In China, Taiwan, and Indonesia (where it is called Sigua or oyong), the Philippines (where it is called patola) and Manipur, India, (where it is called sebot) the luffa is eaten as a green vegetable in various dishes. It is also known as "Chinese okra" in Canada and the U.S.. In Spanish, it is called an estropajo.
In Korea (where it is called Susemi 수세미), this plant is used for washing dishes (loffah) and in Korean cuisine.
Luffa species are used as food plants by the larvae of some Lepidoptera species, including Hypercompe albicornis. In Myanmar, (where it is called tha-boot-thee သပြတ္သီး) probably derived from the word sebot in Manipur. When it is young used as food and when it is mature and dry, cleared of all seeds and used as sponge for cleaning purposes. It is also widely used in steaming glutinous rice instead of cloth.
A luffa sponge whose coarse texture helps with skin polishing.
Luffa aegyptiaca sponge section magnified 100 times
Luffa aegyptiaca - MHNT
Luffa operculata - MHNT

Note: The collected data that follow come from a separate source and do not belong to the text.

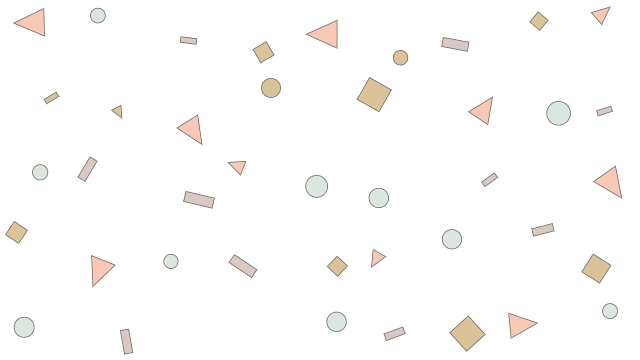
Reproduce this pattern procedurally as a Shadertoy shader.

```glsl
// Sparse confetti of outlined circles, triangles, squares and bars on white.

// All lengths are in units of the canvas height.
const float CELL = 0.2;              // one shape at most per grid cell
const float PRESENCE = 0.86;         // share of cells that hold a shape
const float JITTER = 0.62;           // spread of positions within a cell
const float SIZE_MIN = 0.020;
const float SIZE_MAX = 0.039;
const float OUTLINE_WIDTH = 0.0019;
const float TAN_SHARE = 0.13;        // shapes that swap their colour for tan
const float TAN_SCALE = 0.65;        // swapped triangles and bars are smaller

// Upper limits of the kind value; bars take the rest.
const float CIRCLE_LIMIT = 0.27;
const float TRIANGLE_LIMIT = 0.57;
const float SQUARE_LIMIT = 0.71;

const vec3 PAPER = vec3(1.0);
const vec3 MINT = vec3(0.86, 0.905, 0.87);
const vec3 CORAL = vec3(0.97, 0.785, 0.715);
const vec3 TAN = vec3(0.86, 0.765, 0.60);
const vec3 TAUPE = vec3(0.85, 0.79, 0.76);
const vec3 OUTLINE = vec3(0.36);

const float TAU = 6.2831853;

float hash(vec2 p) {
    return fract(sin(dot(p, vec2(127.1, 311.7))) * 43758.5453);
}

float boxDistance(vec2 p, vec2 halfSize) {
    vec2 q = abs(p) - halfSize;
    return max(q.x, q.y);
}

// Isosceles triangle around its centroid, apex up.
float triangleDistance(vec2 p, float halfBase, float height) {
    vec2 fromApex = vec2(abs(p.x), p.y - height * 2.0 / 3.0);
    vec2 sideNormal = normalize(vec2(height, halfBase));
    return max(dot(fromApex, sideNormal), -p.y - height / 3.0);
}

// Share of a pixel lying inside the edge at distance zero.
float coverage(float d, float pixel) {
    return clamp(0.5 - d / pixel, 0.0, 1.0);
}

void drawCell(inout vec3 color, vec2 p, vec2 cell, float pixel) {
    if (hash(cell + 3.7) > PRESENCE) return;

    // Random place, turn and size
    vec2 jitter = vec2(hash(cell + 11.3), hash(cell + 27.9)) - 0.5;
    vec2 q = p - (cell + 0.5 + JITTER * jitter) * CELL;
    float angle = TAU * hash(cell + 41.2);
    float c = cos(angle), s = sin(angle);
    q = mat2(c, -s, s, c) * q;
    float size = mix(SIZE_MIN, SIZE_MAX, hash(cell + 58.6));

    // Evenly spread kinds keep the mix of shapes balanced
    float kind = fract(dot(cell, vec2(0.7549, 0.5698)) + 0.1);
    bool swapped = hash(cell + 73.4) < TAN_SHARE;
    if (swapped && kind > CIRCLE_LIMIT) size *= TAN_SCALE;

    float d;
    vec3 fill;
    if (kind < CIRCLE_LIMIT) {
        d = length(q) - 0.97 * size;
        fill = MINT;
    } else if (kind < TRIANGLE_LIMIT) {
        d = triangleDistance(q, size, 2.22 * size);
        fill = CORAL;
    } else if (kind < SQUARE_LIMIT) {
        d = boxDistance(q, vec2(0.92 * size));
        fill = TAN;
    } else {
        d = boxDistance(q, size * vec2(1.05, 0.37));
        fill = TAUPE;
    }
    if (swapped) fill = TAN;

    // Outline first, then the fill inside it
    color = mix(color, OUTLINE, coverage(d - 0.5 * OUTLINE_WIDTH, pixel));
    color = mix(color, fill, coverage(d + 0.5 * OUTLINE_WIDTH, pixel));
}

void mainImage(out vec4 fragColor, in vec2 fragCoord) {
    float pixel = 1.0 / iResolution.y;
    vec2 p = fragCoord * pixel;
    vec2 home = floor(p / CELL);

    // Shapes may reach over into neighbouring cells
    vec3 color = PAPER;
    for (int y = -1; y <= 1; y++) {
        for (int x = -1; x <= 1; x++) {
            drawCell(color, p, home + vec2(x, y), pixel);
        }
    }
    fragColor = vec4(color, 1.0);
}
```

- The plant name "luffa" was introduced to Western botany nomenclature by the botanist Johann Vesling (died 1649), who visited Egypt in the late–1620s and described the plant under cultivation with artificial irrigation in Egypt. In 1706 the botanist Joseph Pitton de Tournefort introduced the formal botany genus name "Luffa". Tournefort referred to Veslingius's earlier description and reiterated that "Luffa Arabum" is a plant from Egypt in the cucumber family. In establishing the Luffa genus, Tournefort identified just one member species and called it "Luffa Arabum". His 1706 article includes detailed drawings of this species (which is now called Luffa aegyptiaca). The species is native to tropical Asia but has been under cultivation in Egypt since late medieval times. The botanist Peter Forsskål visited Egypt in the early–1760s and noted that it was called ليف lūf in Arabic. In the 18th century the botanist Linnaeus adopted the name luffa for this species but assigned it to the Momordica genus, and did not use a separate Luffa genus. More refs on Luffa in 18th century botanical nomenclature: "A commentary on Loureiro's "Flora Cochinchinensis" ", by E.D. Merrill, year 1935, in Transactions of American Philosophical Society volume 24 part 2, pp 377-378. Luffa @ ATILF and "Suite de l'Etablissement de Quelques Nouveaux Genres de Plantes", by J.P. de Tournefort (1706) in Mémoires de l'Academe Royale des Sciences année 1706.
- "Luffa aegyptiaca". Floridata.com. Retrieved September 15, 2013.
- rolexawards.com; Recyclable homes, Rolex Awards 2008
- Korean Plant Names Index (Korean)